### What is expected
The number of lines holding the string "linejoin" is all that is wanted; count them in the records below.

--- Source material Enclosed Below ---

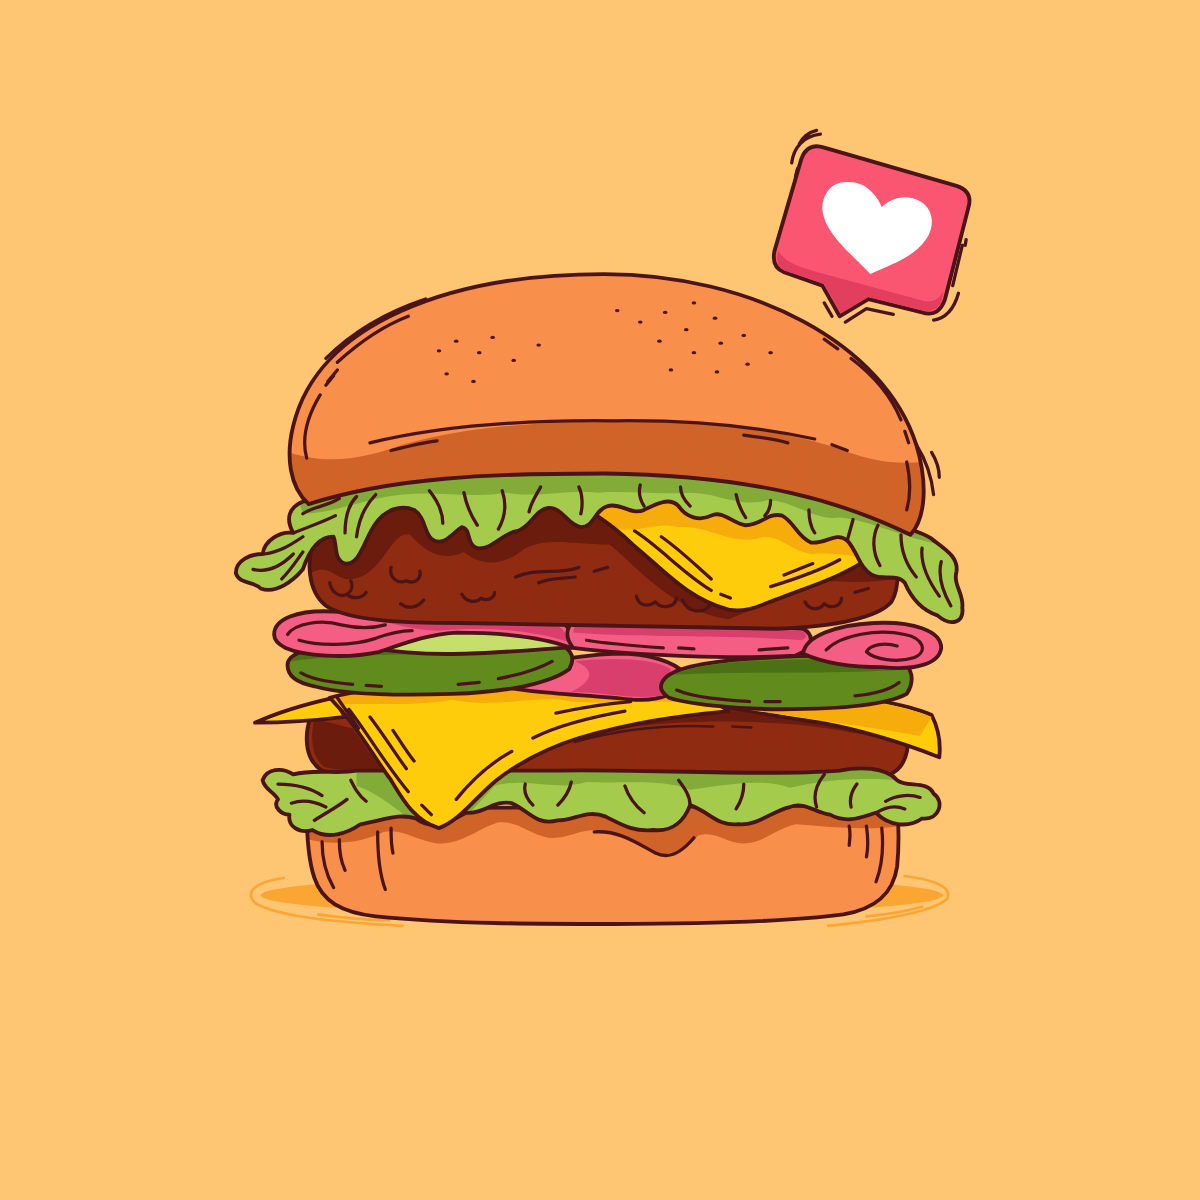
<!DOCTYPE html>
<html lang="en">
<head>
<meta charset="utf-8">
<title>Burger illustration</title>
<style>
:root{
  --backdrop:#fec572;
  --ink:#4b1518;
  --bun:#f88f4b;
  --bun-shade:#d06327;
  --lettuce:#a5cb4c;
  --lettuce-shade:#82ab38;
  --lettuce-pale:#c6df6b;
  --patty:#8f2b10;
  --patty-shade:#6c1c0c;
  --cheese:#ffcc0c;
  --cheese-shade:#f6ad0b;
  --onion:#f45e85;
  --onion-shade:#d93f6c;
  --pickle:#628b1d;
  --pickle-shade:#4c7115;
  --ground:#fba632;
  --bubble:#fb5671;
  --bubble-shade:#e23f5e;
  --heart:#fff;
}
*{box-sizing:border-box}
html,body{margin:0;padding:0;width:1200px;height:1200px;overflow:hidden;background:var(--backdrop)}
.artwork{display:block;width:1200px;height:1200px}
.outline{stroke:var(--ink);stroke-width:2;stroke-linejoin:round;stroke-linecap:round}
.line{fill:none;stroke:var(--ink);stroke-width:1.7;stroke-linecap:round;stroke-linejoin:round}
.thin{stroke-width:1.3}
.bun{fill:var(--bun)}
.bun-shade{fill:var(--bun-shade)}
.lettuce{fill:var(--lettuce)}
.lettuce-shade{fill:var(--lettuce-shade)}
.lettuce-pale{fill:var(--lettuce-pale)}
.patty{fill:var(--patty)}
.patty-shade{fill:var(--patty-shade)}
.cheese{fill:var(--cheese)}
.cheese-shade{fill:var(--cheese-shade)}
.onion{fill:var(--onion)}
.onion-shade{fill:var(--onion-shade)}
.pickle{fill:var(--pickle)}
.pickle-shade{fill:var(--pickle-shade)}
.ground{fill:var(--ground)}
.ground-line{fill:none;stroke:var(--ground);stroke-width:1.4;stroke-linecap:round}
.bubble{fill:var(--bubble)}
.bubble-shade{fill:var(--bubble-shade)}
.heart{fill:var(--heart)}
.seed{fill:var(--ink)}
</style>
</head>
<body>
<svg class="artwork" viewBox="0 0 626 626" role="img" aria-label="Double cheeseburger with a heart speech bubble">
  <defs>
    <path id="top-bun-shape" d="M161 263C151 254 149 238 153 222C166 168 236 143 315 143C392 143 461 179 478 232C484 252 483 270 475 279C440 262 395 248 315 247C255 247 205 249 161 263Z"/>
    <path id="bottom-bun-shape" d="M160 422C160 438 161 449 164 458C168 470 178 476 196 478C236 482 280 482 320 482C366 482 410 481 440 477C457 474 466 466 468 452C469 442 469 432 468 420Z"/>
    <path id="upper-patty-shape" d="M164 280C160 292 160 308 170 316C182 324 210 325 240 325L405 328C436 327 458 322 465 314C470 306 469 290 464 274L320 252L190 258Z"/>
    <path id="upper-cheese-shape" d="M300 262C314 270 322 276 330 284C346 297 358 312 380 318C390 320 398 315 407 312C422 306 440 301 455 290C446 282 420 266 390 258Z"/>
    <path id="lower-cheese-shape" d="M172 364C186 378 193 392 204 407C210 417 216 428 229 432C240 428 248 416 259 407C272 397 286 390 302 385C330 377 350 374 380 371C372 364 345 359 300 357C260 355 205 355 172 364Z"/>
    <path id="lower-lettuce-shape" d="M186 402C176 404 164 401 153 404C147 400 139 401 137 407C138 412 143 413 145 417C142 421 147 425 151 425C150 431 156 435 163 433C171 438 181 435 188 430C200 428 208 424 217 427C226 434 236 428 243 424C252 425 258 417 267 419C276 423 280 431 291 428C300 428 306 422 316 426C324 430 330 434 341 433C351 434 357 428 360 420C371 424 374 431 385 430C395 431 403 423 412 421C420 418 425 424 433 425C442 430 450 426 457 424C464 431 474 432 481 427C490 428 493 418 487 414C484 407 473 411 468 407C462 400 448 400 438 402C400 405 330 401 290 402Z"/>
    <path id="upper-lettuce-shape" d="M206 251C190 251 172 256 160 261C150 264 149 271 153 278C146 277 138 282 137 289C131 289 123 292 123 299C125 305 132 303 136 307C144 310 153 303 158 297C161 288 166 280 174 280C176 285 174 292 180 294C188 295 190 281 196 273C201 266 209 263 216 266C222 270 221 277 225 281C231 286 236 278 241 275C246 276 243 284 249 286C257 287 262 278 270 277C277 275 279 266 286 265C293 264 296 274 303 275C310 275 310 266 317 264C324 262 329 269 336 266C342 263 349 259 354 264C358 270 365 272 371 269C377 266 382 273 389 274C397 274 401 267 408 269C414 272 416 280 423 283C431 284 436 277 442 282C447 287 448 296 455 300C461 303 468 299 472 304C475 311 480 318 489 321C496 327 503 325 502 317C503 310 497 305 499 298C500 290 492 286 486 281C480 277 475 277 468 273C420 251 350 246 290 246C260 247 232 247 206 251Z"/>
    <clipPath id="top-bun-clip"><use href="#top-bun-shape"/></clipPath>
    <clipPath id="bottom-bun-clip"><use href="#bottom-bun-shape"/></clipPath>
    <clipPath id="upper-patty-clip"><use href="#upper-patty-shape"/></clipPath>
    <clipPath id="upper-cheese-clip"><use href="#upper-cheese-shape"/></clipPath>
    <clipPath id="upper-lettuce-clip"><use href="#upper-lettuce-shape"/></clipPath>
    <clipPath id="lower-lettuce-clip"><use href="#lower-lettuce-shape"/></clipPath>
    <clipPath id="lower-cheese-clip"><use href="#lower-cheese-shape"/></clipPath>
    <ellipse id="seed" class="seed" rx="1.2" ry=".85"/>
  </defs>

  <rect class="backdrop" width="626" height="626" fill="var(--backdrop)"/>

  <g id="ground-shadow">
    <ellipse class="ground" cx="314" cy="467" rx="178" ry="10.5"/>
    <path class="ground-line" d="M148 458C134 460 127 465 133 471C144 478 174 481 210 483M166 477C180 479 192 480 203 480M472 457C488 459 497 463 494 469C486 476 462 480 432 483M452 478C464 477 474 475 481 473"/>
  </g>

  <g id="bottom-bun">
    <use href="#bottom-bun-shape" class="bun"/>
    <path class="bun-shade" clip-path="url(#bottom-bun-clip)" d="M155 415H475V430C455 434 430 431 415 430C403 433 398 440 388 440C378 440 374 433 364 436C360 442 350 446 342 446C334 442 325 434 312 433C300 433 296 438 286 437C276 435 270 428 260 429C250 432 240 441 228 440C216 438 210 432 200 434C188 440 170 442 155 436Z"/>
    <use href="#bottom-bun-shape" fill="none" class="outline"/>
    <path class="line" d="M168 439C168 448 170 456 174 463M177 438C177 445 178 450 180 454M197 434C197 446 198 456 201 464M204 432C204 438 204 441 205 445M310 434C322 433 331 439 342 445C350 449 357 443 362 437M460 432C461 442 460 452 457 460M452 431C453 438 453 442 452 447M443 431C444 436 443 439 443 441"/>
  </g>

  <g id="lower-patty">
    <path class="patty outline" d="M162 374C158 386 160 397 168 402C190 408 420 410 464 404C474 400 476 386 471 374L420 362H180Z"/>
    <path class="patty-shade" d="M164 375L184 380L199 402C185 402 174 402 169 400C162 394 162 384 164 375ZM276 392C310 378 360 375 400 377C430 378 455 384 471 388L472 381L400 366L320 366Z"/>
    <path class="line thin" d="M300 387C325 380 350 378 372 379M382 379L392 379.500"/>
  </g>

  <g id="lower-lettuce">
    <use href="#lower-lettuce-shape" class="lettuce"/>
    <path class="lettuce-shade" clip-path="url(#lower-lettuce-clip)" d="M186 400H470V407C440 405 425 408 412 411C400 406 380 409 360 412C345 406 325 409 306 408C290 413 276 405 258 410L232 438C216 432 202 415 186 410Z"/>
    <use href="#lower-lettuce-shape" fill="none" class="outline"/>
    <path class="line" d="M145 409C154 409 162 411 168 415M152 419C158 417 164 418 170 421M164 428C170 424 176 421 181 417M183 407C185 411 187 415 191 418M274 409C273 413 275 417 278 420M298 408C297 413 294 417 291 420M326 410C328 416 331 420 336 424M354 407C357 411 360 415 360 420M388 409C388 414 386 419 384 422M430 404C426 409 424 415 426 421M447 409C444 413 443 417 444 421M480 416C474 414 467 415 462 418M472 422C467 420 462 421 457 424"/>
  </g>

  <g id="lower-cheese">
    <path class="cheese outline" d="M133 377C144 372 156 368 174 364L180 374C164 376 148 377 133 377Z"/>
    <path class="cheese outline" d="M345 363C365 366 400 373 428 377C450 381 472 388 490 395C491 386 489 379 486 373C470 366 440 362 410 359Z"/>
    <path class="cheese-shade" d="M352 363C385 371 430 375 480 384L486 374C465 366 440 364 410 360Z"/>
    <use href="#lower-cheese-shape" class="cheese"/>
    <path class="cheese-shade" clip-path="url(#lower-cheese-clip)" d="M160 350H390V370C350 363 320 368 298 366C282 362 258 370 236 365C215 369 190 366 174 368Z"/>
    <use href="#lower-cheese-shape" fill="none" class="outline"/>
    <path class="line" d="M182 370C192 383 202 400 213 413M193 374C200 383 206 393 212 401M176 364C180 370 183 374 187 380M205 381C209 387 212 392 216 397M238 417C246 407 256 398 267 392M278 385C292 378 309 374 326 371M290 372C304 369 316 367 329 366M220 420L225 425"/>
  </g>

  <g id="pickles-and-onions">
    <path class="onion outline" d="M250 356C270 347 298 342 322 341C338 341 352 345 358 352C356 361 345 366 330 365C302 362 276 362 250 356Z"/>
    <path class="onion-shade" d="M300 345C318 343 340 343 350 349L346 363C328 365 316 361 298 361C308 356 312 350 300 345Z"/>
    <path class="pickle outline" d="M150 347C150 341 160 338 178 338C210 336 260 334 286 335C297 336 301 342 297 349C288 356 266 361 236 362C206 363 178 362 164 358C154 356 150 352 150 347Z"/>
    <path class="pickle-shade" d="M152 345C180 340 250 342 298 338C294 334 250 335 178 339C162 339 154 341 152 345Z"/>
    <path class="line" d="M157 351C164 355 174 356 184 357M191 357.500L199 358M260 354C271 352 281 349 288 345M239 357L250 356"/>
    <path class="pickle outline" d="M345 357C347 349 365 346 386 344C414 342 448 341 468 344C477 347 477 356 473 362C462 368 436 370 408 370C382 370 358 367 349 364C346 362 344 360 345 357Z"/>
    <path class="pickle-shade" d="M352 352C390 350 440 352 474 349C470 343 440 343 390 345C374 346 360 348 352 352Z"/>
    <path class="line" d="M353 360C362 364 377 365 391 366M399 366L407 366M446 363C456 362 464 360 469 356"/>

    <path class="lettuce-pale outline" d="M194 338C202 331 219 327 244 326L300 327C303 333 301 337 294 338C262 340 226 344 194 338Z"/>
    <path class="lettuce-shade" d="M214 331C240 327 270 332 299 332L299 328L240 327C228 328 220 329 214 331Z"/>
    <path class="onion outline" d="M143 331C143 323 155 318 174 319L290 323C297 326 300 331 298 338C282 332 260 330 238 330C222 331 210 336 198 340C180 344 158 342 149 338C145 336 143 334 143 331Z"/>
    <path class="onion-shade" d="M182 321L286 324C292 326 296 330 297 335C276 328 250 327 228 329C214 329 198 323 182 321Z"/>
    <path class="line" d="M150 331C154 325 168 323 178 326C187 328 194 328 201 326M156 334C166 337 184 337 196 333C204 330 209 329 215 329"/>
    <path class="onion outline" d="M299 324C335 323 386 326 419 328C426 332 423 339 415 342C384 344 332 342 299 338C295 333 295 328 299 324Z"/>
    <path class="onion-shade" d="M300 325L418 329C422 331 421 333 418 334C385 331 334 333 299 330Z"/>
    <path class="onion outline" d="M419 341C420 332 436 326 456 325C476 324 491 329 491 338C490 346 478 350 460 348C444 348 430 346 419 341Z"/>
    <path class="line" d="M431 339C439 331 458 328 472 331C482 333 484 340 477 343C468 346 456 344 452 340C454 336 462 335 468 337M306 334C318 336 332 337 346 338M354 338L362 338.500M396 339L411 338"/>
  </g>

  <g id="upper-patty">
    <use href="#upper-patty-shape" class="patty"/>
    <g clip-path="url(#upper-patty-clip)">
      <path class="patty-shade" d="M155 250H475V300C462 304 448 304 430 303L380 323C350 318 335 298 318 284C300 284 286 280 274 286C262 296 250 295 242 288C230 294 220 286 214 279C204 276 200 300 184 302C174 304 172 290 158 302Z"/>
    </g>
    <use href="#upper-patty-shape" fill="none" class="outline"/>
    <path class="line" d="M172 304C173 309 177 312 181 310C184 308 184 305 183 303M181 310C184 313 189 312 191 309M204 296C203 301 207 305 212 303C216 305 220 302 219 298M209 315C213 318 218 317 221 313M241 310C243 314 248 315 251 312C254 314 258 312 258 309M269 301C280 296 291 300 302 296M281 304C288 301 294 302 300 301M310 298L317 296M332 311C333 316 338 317 342 314C345 318 352 317 353 312M356 313C359 320 367 320 370 316M420 314C422 318 427 319 430 315C434 318 439 316 439 312M446 309L453 307"/>
  </g>

  <g id="upper-cheese">
    <use href="#upper-cheese-shape" class="cheese"/>
    <path class="cheese-shade" clip-path="url(#upper-cheese-clip)" d="M298 256H460V294C448 290 436 288 424 289C412 288 406 277 395 281C380 284 370 274 354 275C342 272 334 278 322 276Z"/>
    <use href="#upper-cheese-shape" fill="none" class="outline"/>
    <path class="line" d="M331 277C345 286 356 299 371 308M345 280C355 287 363 295 371 302M376 310L381 312M402 306C415 302 427 298 438 292M409 300L424 294"/>
  </g>

  <g id="upper-lettuce">
    <use href="#upper-lettuce-shape" class="lettuce"/>
    <path class="lettuce-shade" clip-path="url(#upper-lettuce-clip)" d="M150 242H490V284C470 280 452 271 438 270C425 272 414 261 400 261C386 265 374 257 360 257C342 258 328 256 312 257C296 255 280 260 264 257C246 260 228 256 210 258C190 260 174 268 158 268Z"/>
    <use href="#upper-lettuce-shape" fill="none" class="outline"/>
    <path class="line" d="M158 268C164 264 171 264 177 260M153 278C161 275 169 272 175 269M138 289C146 288 152 284 158 280M132 297C140 299 147 295 153 289M147 302C152 297 155 292 158 288M186 259C181 264 180 271 180 278M196 258C190 264 187 272 186 280M224 256C228 261 231 266 231 273M242 257C243 262 245 268 249 274M262 256C264 262 264 269 260 276M282 254C280 258 277 262 276 267M302 254C304 258 304 264 303 268M334 253C333 257 334 261 336 264M355 254C355 258 357 261 360 264M384 258C385 263 387 267 389 270M402 261C402 264 401 267 399 269M422 266C422 271 423 275 425 278M445 271C444 275 443 278 442 282M458 274C455 280 455 288 459 295M470 279C470 287 473 295 478 301M481 286C480 295 485 304 490 311M491 293C489 301 492 309 496 316"/>
  </g>

  <g id="top-bun">
    <use href="#top-bun-shape" class="bun"/>
    <path class="bun-shade" clip-path="url(#top-bun-clip)" d="M145 234C170 244 190 239 210 232C245 222 285 220 318 220C365 219 410 224 440 235C456 241 470 243 488 240V290H145Z"/>
    <use href="#top-bun-shape" fill="none" class="outline"/>
    <path class="line" d="M193 231C230 222 275 219 320 219.500C358 219 393 222 425 229M434 232L442 235M160 239C157 228 161 216 167 206M170 201L174 196M204 235C212 233 220 231 228 230M388 227C396 228 404 229 411 231M444 187C456 196 465 207 470 219M472 225L474 231M430 177L437 182M473 241C475 250 475 259 473 266"/>
    <g id="seeds">
      <use href="#seed" x="229" y="183"/><use href="#seed" x="238" y="178"/><use href="#seed" x="250" y="184"/><use href="#seed" x="233" y="195"/><use href="#seed" x="247" y="199"/><use href="#seed" x="257" y="176"/><use href="#seed" x="268" y="188"/><use href="#seed" x="281" y="180"/>
      <use href="#seed" x="322" y="162"/><use href="#seed" x="334" y="168"/><use href="#seed" x="347" y="163"/><use href="#seed" x="344" y="178"/><use href="#seed" x="358" y="172"/><use href="#seed" x="362" y="184"/><use href="#seed" x="373" y="166"/><use href="#seed" x="376" y="179"/><use href="#seed" x="388" y="175"/><use href="#seed" x="350" y="193"/><use href="#seed" x="374" y="194"/><use href="#seed" x="390" y="190"/><use href="#seed" x="402" y="184"/><use href="#seed" x="362" y="158"/>
    </g>
  </g>

  <g id="motion-lines">
    <path class="line" d="M170 187C183 174 201 163 222 156M176 189C187 179 200 170 213 165M171 199L176 193M478 232C483 240 486 249 487 258M486 236C489 241 490 245 490 249"/>
  </g>

  <g id="like-bubble">
    <path class="bubble outline" d="M430 77L499 97C505 99 507 103 505 109L493 156C491 162 487 165 481 163L453 156L438 165L429 149L409 142C404 140 403 136 404 131L418 83C420 77 424 75 430 77Z"/>
    <path class="bubble-shade" d="M406 131C410 138 420 140 430 143L482 157C487 158 490 156 492 152L491.500 156C490 161 486 163 481 162L453 155L438.500 163.500L430 148L409 141C405 139 405 135 406 131Z"/>
    <path class="heart" d="M454 143C445 133 430 122 429 109C429 100 435 94 443 95C451 95 457 101 460 108C465 103 473 101 480 105C487 109 488 118 483 125C476 135 464 138 454 143Z"/>
    <path class="line" d="M413 85C414 77 419 71 428 70M417 75C419 71 422 69 426 68M415 92L416 88M502 128L497 149M504 125L503.500 128M500 153C498 160 494 166 487 167M441 168L452 161L466 164M430 158L434 165"/>
  </g>
</svg>
</body>
</html>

--- End of Enclosed Source material ---

### Exercise answer
2